Last week's proposal to remove Love Canal from the Superfund list it inspired gives a bit of finality to the process, an anti-climactic footnote to follow last summer's observation to mark 25 years since President Jimmy Carter declared it a federal emergency area.
"I think there is (a sense of closure) for the people that monitored this and watched it closely," said Bob Merino, who served as LCARA's attorney from 1993 to 1997, when most of the affected homes were repopulated. "You went from the initial problems with removing the residents to the lawsuits, which was a 10- to 15-year period when people were torn apart physically and emotionally. Now you're seeing, hopefully, the end of the process."
Love Canal helped inspire another process. Community activists rarely made waves beyond their neighborhoods before Lois Gibbs and a group of other angry homeowners made industry and government finally do something about the disaster they had created.
One unfortunate side effect -- their success fueled the "Not-In-My-Back-Yard" mentality and tactics adopted by proponents of less-noble causes, like opposing group homes for people with disabilities because property values might drop.
The Residents for Responsible Government can thank Gibbs and the rest of the Love Canal activists that a hearing was even scheduled in the first place.
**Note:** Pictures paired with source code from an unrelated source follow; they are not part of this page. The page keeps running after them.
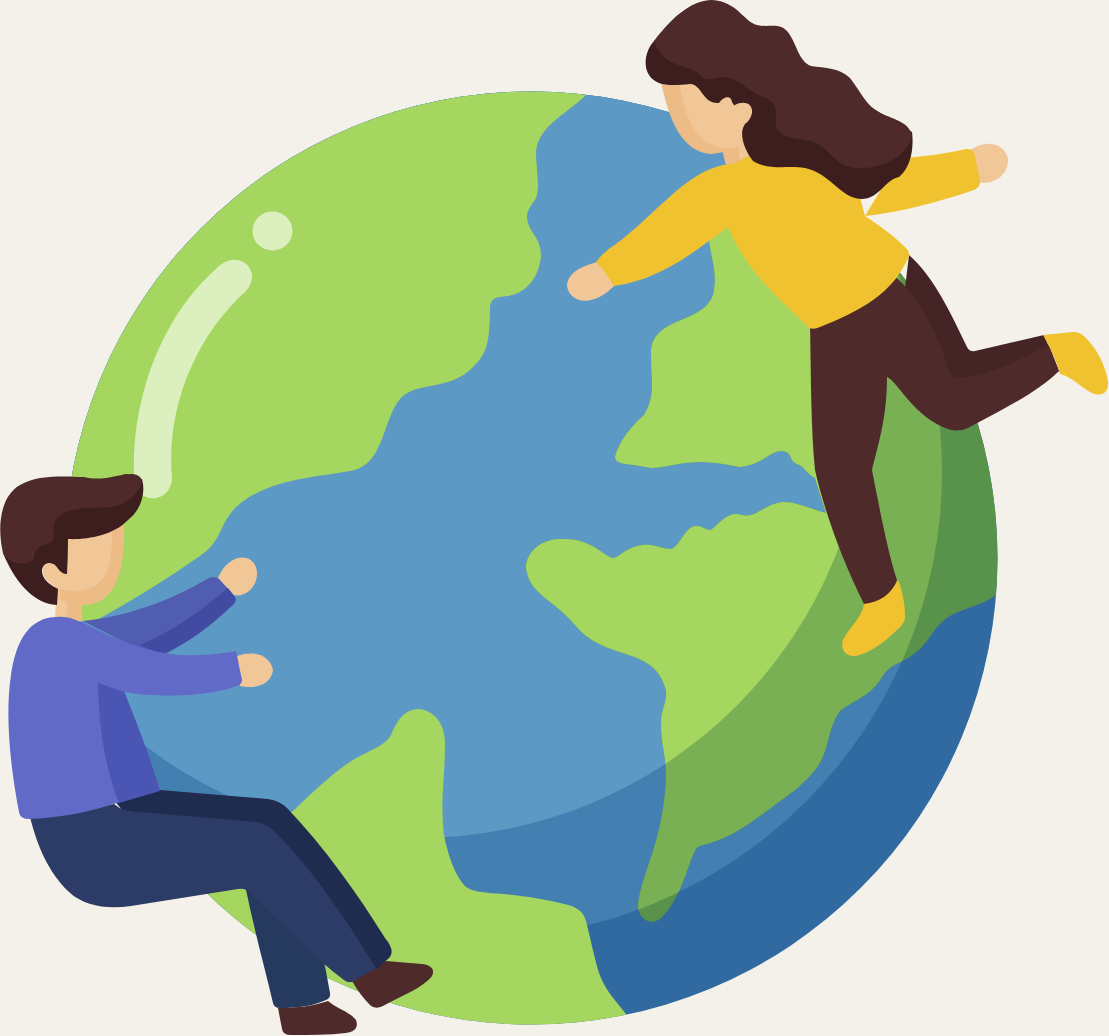
<!DOCTYPE html>
<html lang="en">
<head>
<meta charset="utf-8">
<title>Hugging the Earth</title>
<style>
:root {
  --paper: #f4f1ea;
  --ocean: #5c99c5; --ocean-mid: #447fb1; --ocean-deep: #306aa1;
  --land: #a5d65f; --land-mid: #79b053; --land-deep: #59924b;
  --shine: #dbefbf;
  --skin: #f2c798; --skin-shade: #edbc86;
  --hair: #4f2a2a; --hair-shade: #3d1e1f;
  --trousers: #4f2a2a; --trousers-shade: #442424;
  --yellow: #f0c22f;
  --sweater: #616bc7; --sweater-shade: #4a55b4; --sleeve-far: #505db1; --sleeve-shade: #404ba1;
  --jeans: #2c3c66; --jeans-shade: #1f2c50; --jeans-far: #26395f;
}
html, body { margin: 0; height: 100%; overflow: hidden; background: var(--paper); }
svg { display: block; width: 1109px; height: 1036px; }
.ocean { --base: var(--ocean); --mid: var(--ocean-mid); --deep: var(--ocean-deep); }
.east { --base: var(--land); --mid: var(--land-mid); --deep: var(--land-deep); }
.land { fill: var(--land); }
.shine { fill: var(--shine); }
.skin { fill: var(--skin); }
.skin-shade { fill: var(--skin-shade); }
.hair { fill: var(--hair); }
.hair-shade { fill: var(--hair-shade); }
.trousers { fill: var(--trousers); }
.trousers-shade { fill: var(--trousers-shade); }
.yellow { fill: var(--yellow); }
.sweater { fill: var(--sweater); }
.sweater-shade { fill: var(--sweater-shade); }
.sleeve-far { fill: var(--sleeve-far); }
.sleeve-shade { fill: var(--sleeve-shade); }
.jeans { fill: var(--jeans); }
.jeans-shade { fill: var(--jeans-shade); }
.jeans-far { fill: var(--jeans-far); }
</style>
</head>
<body>
<svg viewBox="0 0 1109 1036" role="img" aria-label="A man and a woman reaching around the Earth to hug it">
  <defs>
    <clipPath id="globe-edge"><circle cx="531" cy="558" r="466.5"/></clipPath>
    <clipPath id="east-coast">
      <path d="M727 200L709 240C712 262 717 272 714 291C707 326 651 314 651 354C651 380 656 395 644 415C633 425 619 440 615 457C616 465 626 463 652 468C680 466 688 456 740 467C765 464 768 451 782 451C793 452 789 461 797 464C805 466 804 472 815 478L826 513C805 507 795 502 783 502C764 504 756 519 741 515C728 510 718 525 711 530C704 530 704 526 695 526C684 528 680 547 671 549C660 549 655 544 643 545C625 547 620 558 612 558C600 553 590 538 560 539C537 540 526 555 526 568C530 595 551 597 575 625C605 662 655 645 666 690C667 705 661 708 661 725C661 743 666 755 666 775C665 840 638 880 638 908C640 920 652 926 661 918C685 895 690 850 699 846C735 838 755 819 795 790C836 756 821 742 839 712C853 700 870 697 882 677C889 665 900 663 908 658C930 645 930 630 948 617C965 607 985 605 997 594L1020 400L900 220Z"/>
    </clipPath>
    <g id="shaded-sphere">
      <rect width="1109" height="1036" fill="var(--deep)"/>
      <circle cx="475" cy="472" r="467" fill="var(--mid)"/>
      <circle cx="418" cy="388" r="450" fill="var(--base)"/>
    </g>
  </defs>

  <g id="earth" clip-path="url(#globe-edge)">
    <use href="#shaded-sphere" class="ocean"/>
    <g clip-path="url(#east-coast)"><use href="#shaded-sphere" class="east"/></g>
    <path class="land" d="M587 94C570 112 538 125 536 152C536 170 541 190 535 200C526 212 525 216 530 228C536 239 541 242 541 257C538 280 525 293 508 296C495 297 490 298 490 310C489 340 489 352 472 368C450 390 420 382 403 396C382 415 386 466 350 471C310 478 265 480 235 508C217 528 223 540 200 556Q150 591 95 621H40V60H587Z"/>
    <path class="land" d="M293 811C320 785 340 767 358 757C375 748 385 745 391 735C398 718 405 710 418 709C435 710 445 725 445 742C445 780 440 800 444 835C448 855 454 873 464 885C475 897 500 889 560 903C575 906 583 910 586 921C590 937 595 960 599 973C605 990 615 1000 626 1014V1036H200V880Z"/>
    <ellipse class="shine" cx="272.500" cy="231" rx="20" ry="19.500"/>
    <path class="shine" d="M218 267C238 248 264 270 246 291C195 337 166 408 172 478C171 505 135 505 134 478C131 395 163 315 218 267Z"/>
  </g>

  <g id="woman">
    <g id="woman-legs">
      <path class="trousers-shade" d="M909 255C935 278 952 316 967 347Q969 352 975 351L1044 335L1059 371L960 400L900 330Z"/>
      <path class="trousers" d="M810 322L897 278C930 310 940 345 950 373Q952 378 960 378C988 376 1015 362 1049 345L1059 371C1035 394 1005 408 968 428Q957 433 945 428C922 418 910 402 896 385Q890 378 887 377C887 415 880 438 872 470C878 500 887 550 897 580C890 598 880 604 864 604C842 560 824 510 815 470C811 430 811 380 810 322Z"/>
      <path class="yellow" d="M1043 335L1073 332Q1080 332 1085 337C1098 350 1105 365 1108 381C1109 392 1103 396 1094 394C1082 389 1073 377 1060 374C1057 362 1051 349 1043 335Z"/>
      <path class="yellow" d="M864 604C880 602 890 595 898 580C903 592 905 605 905 617Q905 622 900 627C888 639 873 652 856 656C846 657 840 650 843 640C850 626 862 618 864 604Z"/>
    </g>
    <path class="skin" d="M969 151C985 139 1003 142 1008 158C1009 174 995 186 977 182Z"/>
    <path class="yellow" d="M900 158C925 157 948 153 966 149Q973 148 975 156L980 180Q981 187 974 190C938 202 902 212 865 216Z"/>
    <path class="skin" d="M598 262C580 266 567 274 567 286C570 304 594 308 616 284Z"/>
    <path class="skin-shade" d="M720 140L750 135L752 160L726 166Z"/>
    <path class="skin" d="M738 145H752V160L740 162Z"/>
    <path class="yellow" d="M748 156C738 161 735 165 723 165C685 173 655 215 616 244Q604 251 596 262Q604 270 614 286C650 281 678 264 709 241L728 227C745 270 780 300 809 328Q814 330 820 327C860 311 893 294 909 256Q910 252 906 248C893 235 880 226 865 216L850 160Z"/>
    <path class="skin-shade" d="M661 82C668 115 680 153 712 154L735 150L745 100L700 75Z"/>
    <path class="skin" d="M679 80C683 105 690 140 718 147Q728 150 744 145L748 100L700 75Z"/>
    <path class="hair-shade" d="M655 40C645 50 643 66 649 75C656 86 670 86 690 84C703 85 702 104 719 103C722 98 728 95 731 99Q733 106 736 106L748 104C750 113 750 118 747 122C737 130 744 150 753 161C770 171 788 165 805 168C830 173 840 198 861 199C880 199 884 180 899 177C911 167 914 148 912 132L760 40Z"/>
    <path class="hair" d="M654 41C670 20 690 0 712 0C737 1 744 22 757 25C770 28 778 22 787 31C797 43 798 61 811 66C825 68 840 68 850 78C862 94 866 105 880 113C896 120 910 123 912 136C906 160 875 170 855 168C830 165 830 143 806 140C793 138 782 137 776 128C775 115 780 105 766 98C749 92 744 84 731 78C720 74 710 84 701 76C688 62 664 70 654 41Z"/>
    <path class="skin" d="M735 105C742 101 753 102 752 113C750 122 745 124 740 124C733 122 732 113 735 105Z"/>
  </g>

  <g id="man">
    <g id="man-head">
      <path class="skin-shade" d="M57 580H82V628H55Z"/>
      <path class="skin" d="M57 580H67V628H55Z"/>
      <path class="skin-shade" d="M124 518C125 558 122 605 82 605L60 600V530Z"/>
      <path class="skin" d="M112 524C112 555 112 584 84 590Q70 593 55 588V530Z"/>
      <path class="hair-shade" d="M3 553C13 578 32 604 57 605L58 589C48 584 42 578 42 571C42 563 51 561 56 566Q62 575 67 574Q68 556 68 539C85 540 113 536 128 520C141 510 146 493 142 479L125 474L40 510Z"/>
      <path class="hair" d="M3 553C-4 522 2 492 24 483C42 474 70 477 84 477C104 482 120 473 133 474Q142 475 142 483C137 496 127 503 112 507C95 509 75 505 59 516C48 527 58 539 50 543Q33 547 34 559C24 567 9 564 3 553Z"/>
      <path class="skin" d="M43 567C48 560 55 564 59 571L64 582L58 588C49 584 41 577 43 567Z"/>
    </g>
    <g id="man-far-arm">
      <path class="skin" d="M218 578C227 556 249 551 256 567C261 583 247 598 234 595Z"/>
      <path class="sleeve-far" d="M83 621C125 617 170 601 207 579Q214 575 219 579L235 597Q237 602 232 606C210 626 190 641 163 654L130 645Z"/>
      <path class="sleeve-shade" d="M140 645C172 632 202 610 228 588L236 599Q235 603 230 607C210 627 190 641 163 655Z"/>
    </g>
    <g id="man-legs">
      <path class="jeans-far" d="M245 885C253 925 264 965 273 1003Q274 1008 280 1008C298 1008 313 1006 326 1000Q331 998 330 993L322 950L290 890Z"/>
      <path class="hair" d="M278 1008C298 1008 312 1006 328 1001C336 1008 350 1012 356 1020C359 1028 354 1032 346 1033C328 1035 310 1035 291 1035Q283 1035 282 1029Z"/>
      <path class="hair" d="M386 961L422 964C432 965 435 970 432 976C423 988 401 996 383 1006Q375 1010 370 1005Q360 995 352 981Z"/>
      <path class="jeans-shade" d="M114 800L160 790L268 799Q280 801 287 808C325 848 357 893 385 938Q395 950 390 957L377 969L360 960L230 830L130 820Z"/>
      <path class="jeans" d="M30 817L114 804Q123 812 140 812L257 822Q267 824 274 831C315 872 345 918 376 968L354 981Q349 984 344 980C310 955 280 920 246 890Q243 888 238 889L131 906C108 909 85 907 69 892C48 872 37 845 30 817Z"/>
    </g>
    <g id="man-sweater">
      <path class="sweater" d="M57 617C70 616 77 621 85 624L124 690L120 802C90 812 60 818 28 819Q20 819 19 812C10 765 5 715 11 675C16 640 30 617 57 617Z"/>
      <path class="sweater-shade" d="M98 675L122 686C137 723 150 757 160 791L119 803C104 765 98 722 98 675Z"/>
      <path class="skin" d="M237 656C254 650 270 655 273 670C271 685 256 689 240 686Z"/>
      <path class="sweater" d="M80 621C115 640 150 653 180 655C200 656 220 654 236 651L242 680Q242 684 237 686C208 697 155 698 125 692Q110 688 90 679Z"/>
    </g>
  </g>
</svg>
</body>
</html>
Nobody sought public input before Hooker started dumping barrels more than half-a-century ago, nor did anyone have to compile environmental-impact statements or meet any of the other requirements to site or expand a landfill today.
The question facing CWM's neighbors -- does that process have any real teeth, or is it a dog-and-pony show designed to lull opponents into thinking the government is actually regulating multi-billion dollar corporations like Waste Management, the parent company of CWM?
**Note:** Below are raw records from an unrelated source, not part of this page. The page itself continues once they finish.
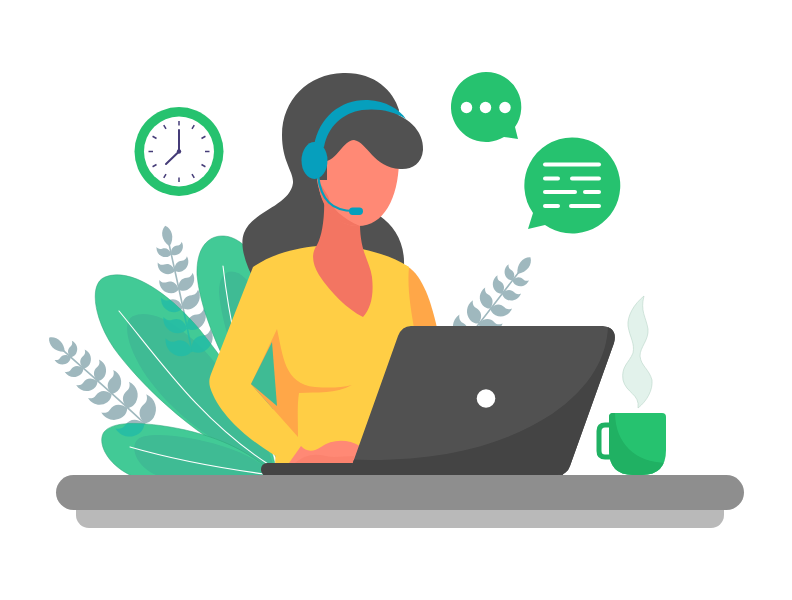
<!DOCTYPE html>
<html lang="en">
<head>
<meta charset="utf-8">
<title>Customer support agent at a desk</title>
<style>
:root {
  --green: #26c26f; --green-dark: #20b163;
  --leaf: #42ca96; --leaf-shade: #3fbb94; --leaf-edge: #2fa578;
  --sprig: #9fb8be; --sprig-tint: #24bda6;
  --charcoal: #515151; --charcoal-dark: #444444;
  --skin: #ff8975; --skin-shade: #f37562;
  --yellow: #ffce45; --orange: #ffa748;
  --blue: #069fbd; --navy: #453c78;
  --desk: #8e8e8e; --desk-under: #b9b9b9; --steam: #e2f2eb;
}
html, body { margin: 0; width: 792px; height: 600px; overflow: hidden; background: #fff; }
svg { display: block; }
.sprig { color: var(--sprig); }
.sprig-tint { color: var(--sprig-tint); }
.leaf { fill: var(--leaf); stroke: var(--leaf-edge); stroke-width: .5; }
.leaf-shade { fill: var(--leaf-shade); }
.vein { fill: none; stroke: #fff; stroke-width: 1.1; stroke-linecap: round; }
.green { fill: var(--green); }
.hair, .laptop { fill: var(--charcoal); }
.skin { fill: var(--skin); }
.skin-shade { fill: var(--skin-shade); }
.shirt { fill: var(--yellow); }
.shirt-shade { fill: var(--orange); }
.headset { fill: var(--blue); }
.text-lines { stroke: #fff; stroke-width: 4; stroke-linecap: round; }
</style>
</head>
<body>
<svg width="792" height="600" viewBox="0 0 792 600" role="img" aria-label="Support agent with a headset working on a laptop">
  <defs>
    <path id="leaflet" d="M0 0C-1 -10 -7 -14 -14 -13C-19 -12 -22 -16 -23 -18C-26 -8 -20 1 -11 3C-6 4 -2 2 0 0Z"/>
    <g id="leaflet-pair">
      <use href="#leaflet"/>
      <use href="#leaflet" transform="scale(-1 1)"/>
    </g>
    <g id="sprig" fill="currentColor">
      <path d="M0 0C1 -40 0 -80 0 -112" fill="none" stroke="currentColor" stroke-width="1.6"/>
      <path d="M0 -108C-7 -115 -6 -125 0 -129C6 -125 7 -115 0 -108Z"/>
      <use href="#leaflet-pair" transform="translate(0 -100) scale(.56)"/>
      <use href="#leaflet-pair" transform="translate(0 -83) scale(.65)"/>
      <use href="#leaflet-pair" transform="translate(0 -64) scale(.74)"/>
      <use href="#leaflet-pair" transform="translate(0 -45) scale(.82)"/>
      <use href="#leaflet-pair" transform="translate(0 -24) scale(.9)"/>
      <use href="#leaflet-pair" transform="translate(0 -1)"/>
    </g>
    <path id="leaf-upright" d="M283 470C245 400 202 330 197 275C196 248 208 235 224 236C254 238 276 290 300 350V470Z"/>
    <path id="leaf-tall" d="M276 470C215 455 150 395 119 355C95 325 87 284 105 277C130 267 168 292 200 330C240 380 270 430 276 470Z"/>
    <path id="leaf-low" d="M132 476C106 464 97 442 104 432C113 421 140 422 170 427C212 434 250 450 276 476Z"/>
    <clipPath id="leaf-area">
      <use href="#leaf-upright"/>
      <use href="#leaf-tall"/>
      <use href="#leaf-low"/>
    </clipPath>
    <clipPath id="screen-area"><path d="M351 468L398 336Q402 326 411 326H603Q618 328 614 343L570 466Q567 475 557 475H351Z"/></clipPath>
    <clipPath id="cup-area"><path d="M609 417Q609 413 613 413H662Q666 413 666 417V450Q666 475 642 475H633Q609 475 609 450Z"/></clipPath>
    <line id="tick" x1="179" y1="121" x2="179" y2="125.500"/>
  </defs>

  <g id="plants">
    <use href="#sprig" class="sprig" transform="translate(192 352) rotate(-12)"/>
    <use href="#sprig" class="sprig" transform="translate(145 424) rotate(-48)"/>
    <use href="#sprig" class="sprig" transform="translate(451 359) rotate(38)"/>

    <use href="#leaf-upright" class="leaf"/>
    <path class="leaf-shade" d="M283 470C250 400 222 335 219 292C219 270 233 266 246 279C266 300 284 350 290 390V470Z"/>
    <path class="vein" d="M223 266C229 318 241 386 272 445"/>

    <use href="#leaf-tall" class="leaf"/>
    <path class="leaf-shade" d="M274 468C212 449 164 404 143 371C127 345 122 322 133 316C152 308 178 324 204 350C240 390 266 435 274 468Z"/>

    <use href="#leaf-low" class="leaf"/>
    <path class="leaf-shade" d="M158 476C134 466 130 446 138 439C148 431 190 436 222 446C245 453 265 464 276 476Z"/>

    <g class="sprig-tint" clip-path="url(#leaf-area)" opacity=".85">
      <use href="#sprig" transform="translate(192 352) rotate(-12)"/>
      <use href="#sprig" transform="translate(145 424) rotate(-48)"/>
    </g>
    <path class="vein" d="M119 311C158 358 200 420 268 464"/>
    <path class="vein" d="M130 447C175 460 220 468 264 474"/>
  </g>

  <g id="clock">
    <circle class="green" cx="179" cy="151.500" r="44.500"/>
    <circle cx="179" cy="151.500" r="35" fill="#fff"/>
    <g stroke="var(--navy)" stroke-width="1.5">
      <use href="#tick"/>
      <use href="#tick" transform="rotate(30 179 151.500)"/>
      <use href="#tick" transform="rotate(60 179 151.500)"/>
      <use href="#tick" transform="rotate(90 179 151.500)"/>
      <use href="#tick" transform="rotate(120 179 151.500)"/>
      <use href="#tick" transform="rotate(150 179 151.500)"/>
      <use href="#tick" transform="rotate(180 179 151.500)"/>
      <use href="#tick" transform="rotate(210 179 151.500)"/>
      <use href="#tick" transform="rotate(240 179 151.500)"/>
      <use href="#tick" transform="rotate(270 179 151.500)"/>
      <use href="#tick" transform="rotate(300 179 151.500)"/>
      <use href="#tick" transform="rotate(330 179 151.500)"/>
    </g>
    <path d="M179 130V151.500L166 164" fill="none" stroke="var(--navy)" stroke-width="2" stroke-linecap="round"/>
    <circle cx="179" cy="151.500" r="2.200" fill="var(--navy)"/>
  </g>

  <g id="chat-bubbles">
    <path class="green" d="M486 72A35 35 0 0 1 515 127L518 139L504 137A35 35 0 1 1 486 72Z"/>
    <g fill="#fff">
      <circle cx="466.500" cy="107.500" r="5.700"/>
      <circle cx="485.500" cy="107.500" r="5.700"/>
      <circle cx="505" cy="107.500" r="5.700"/>
    </g>
    <path class="green" d="M572 137.500A48 48 0 1 1 545 225L528 229L533 213A48 48 0 0 1 572 137.500Z"/>
    <g class="text-lines">
      <line x1="545" y1="164.500" x2="599" y2="164.500"/>
      <line x1="545" y1="178.500" x2="558" y2="178.500"/>
      <line x1="572" y1="178.500" x2="599" y2="178.500"/>
      <line x1="545" y1="192" x2="575" y2="192"/>
      <line x1="585" y1="192" x2="599" y2="192"/>
      <line x1="545" y1="206" x2="558" y2="206"/>
      <line x1="571" y1="206" x2="599" y2="206"/>
    </g>
  </g>

  <g id="agent">
    <path class="hair" d="M343 73C374 72 393 90 399 110L380 216C394 226 405 242 404 266L380 290H260C246 268 239 246 244 233C252 211 290 206 293 183C294 172 282 162 282 135C282 100 308 74 343 73Z"/>

    <path class="shirt-shade" d="M405 265C420 272 430 296 437 328L400 350Z"/>
    <path class="shirt" d="M253 267C272 254 295 248 318 246L362 249C380 253 395 258 409 267C407 288 411 310 414 328L370 466H275C277 436 273 408 272 390L251 384L298 437C303 446 297 456 289 463C262 450 220 420 210 387C209 383 209 379 211 374Z"/>
    <path class="shirt-shade" d="M277 329C283 355 284 384 315 387C328 388 340 388 352 385C335 394 318 392 299 393C297 405 298 420 298 437L251 384Z"/>
    <path class="leaf-shade" d="M272 342L277 406L251 384Z"/>

    <path class="skin-shade" d="M324 196C325 218 322 236 317 245C311 253 312 264 319 275C331 293 347 309 363 317C371 308 374 295 372 277C370 262 360 252 360 224Z"/>
    <path class="skin" d="M317 180C322 210 338 226 358 226C384 226 398 198 399 162L355 132L318 158Z"/>
    <path class="skin-shade" d="M318 180C320 208 336 227 360 226C343 219 331 208 328 196Z"/>
    <path class="hair" d="M314 148C317 115 350 102 385 110C407 116 424 130 423 150C422 164 411 170 400 169C374 168 367 142 354 140C343 141 338 158 327 161V180H318L312 160Z"/>

    <g id="headset">
      <path class="headset" d="M314 146C319 116 342 99 368 100C386 101 399 109 406 119C394 111 378 108 362 110C343 113 328 126 324 147Z"/>
      <ellipse class="headset" cx="314.500" cy="160.500" rx="13" ry="18.500"/>
      <path d="M318 176C321 200 332 211 354 211" fill="none" stroke="var(--blue)" stroke-width="2.200"/>
      <rect class="headset" x="349" y="207.500" width="14" height="7.500" rx="3.700"/>
    </g>

    <path class="skin" d="M289 463L301 446C306 452 314 452 321 447C332 439 348 439 360 446V466H289Z"/>
    <path class="skin-shade" d="M295 463C304 455 314 453 326 456C334 458 343 456 354 456V466H295Z" opacity=".35"/>
  </g>

  <g id="laptop">
    <rect x="261" y="463" width="304" height="13" rx="6" fill="var(--charcoal-dark)"/>
    <g clip-path="url(#screen-area)">
      <rect class="laptop" x="345" y="320" width="280" height="160"/>
      <path d="M608 320C609 352 594 385 552 414C500 448 430 464 340 459V480H630V320Z" fill="var(--charcoal-dark)"/>
    </g>
    <circle cx="486" cy="398.500" r="9.300" fill="#fff"/>
  </g>

  <g id="coffee">
    <path d="M644 296C634 304 627 316 628 326C630 338 635 343 633 353C629 363 621 366 623 380C626 393 640 394 638 408C647 401 653 390 652 380C649 369 641 366 640 356C640 347 649 340 648 329C646 317 640 311 644 296Z" fill="var(--steam)" stroke="#b9d5c8" stroke-width=".6"/>
    <path d="M612 425H605Q599 425 599 431V451Q599 457 605 457H612" fill="none" stroke="var(--green-dark)" stroke-width="5"/>
    <g clip-path="url(#cup-area)">
      <rect class="green" x="608" y="412" width="60" height="64"/>
      <path d="M615 412C615 444 636 463 668 463V478H605V412Z" fill="var(--green-dark)"/>
    </g>
  </g>

  <g id="desk">
    <rect x="76" y="496" width="648" height="32" rx="13" fill="var(--desk-under)"/>
    <rect x="56" y="475" width="688" height="35" rx="17.500" fill="var(--desk)"/>
  </g>
</svg>
</body>
</html>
Those opponents rightfully worry that the landfill will end up as the final resting place for almost 2.7 million cubic yards of PCB-infested mud dredged from the Hudson River during General Electric's EPA-mandated cleanup of a 41-mile stretch north of Albany.
CWM is sure to counter with the argument that there's already worse stuff buried at the 700-acre Model City landfill. The DEC, which doesn't actually regulate corporations so much as check their math, will certainly proclaim the technology involved as "the state of the art."
Of course, dumping 55-gallon steel barrels onto compacted clay and covering them with dirt was the state of the art 50 years ago. Look how that turned out.
The strongest argument against extending the life of the CWM landfill doesn't require highly paid scientists or extensive studies. It involves taking a drive around the area. Besides Love Canal and the 102nd Street dump, there's Mount Trashmore, the landfill that greets motorists crossing into Niagara Falls via the I-190. Then there are the brownfields along Buffalo Avenue, abandoned by corporations who fled as their dumping grounds filled up. And American Ref-fuel's garbage incinerator on 56th Street.
Let's not forget the Modern Disposal landfill in Lewiston, only a phosphorous chunk's throw from the CWM site, or the radioactive remnants of the Manhattan Project lurking nearby.
We won't even get into the myriad landfills and toxic waste sites throughout the rest of Western New York.
Add it up, and you reach a simple conclusion:
Enough is enough.
This is a case where the scientific hoodoo concocted by enormous corporations and rubber-stamped by sycophantic bureaucrats needs to be countered, not with dueling experts, but flaming torches and pitchforks. Yes, these facilities are an unpleasant necessity of our disposal-happy lifestyle, and they have to go somewhere.
But they don't all have to wind up in Niagara County.
When the public hearing is held at Lewiston-Porter High School on May 6, a capacity crowd should hear what CWM and the DEC have to say. Listen to all the reasons that this is a good plan, and a safe one.
Then stand up and say no.
Not this time.
Not in my backyard -- for all the right reasons.
We've done our share.
And then some.
|Niagara Falls Reporter||www.niagarafallsreporter.com||March 23 2004|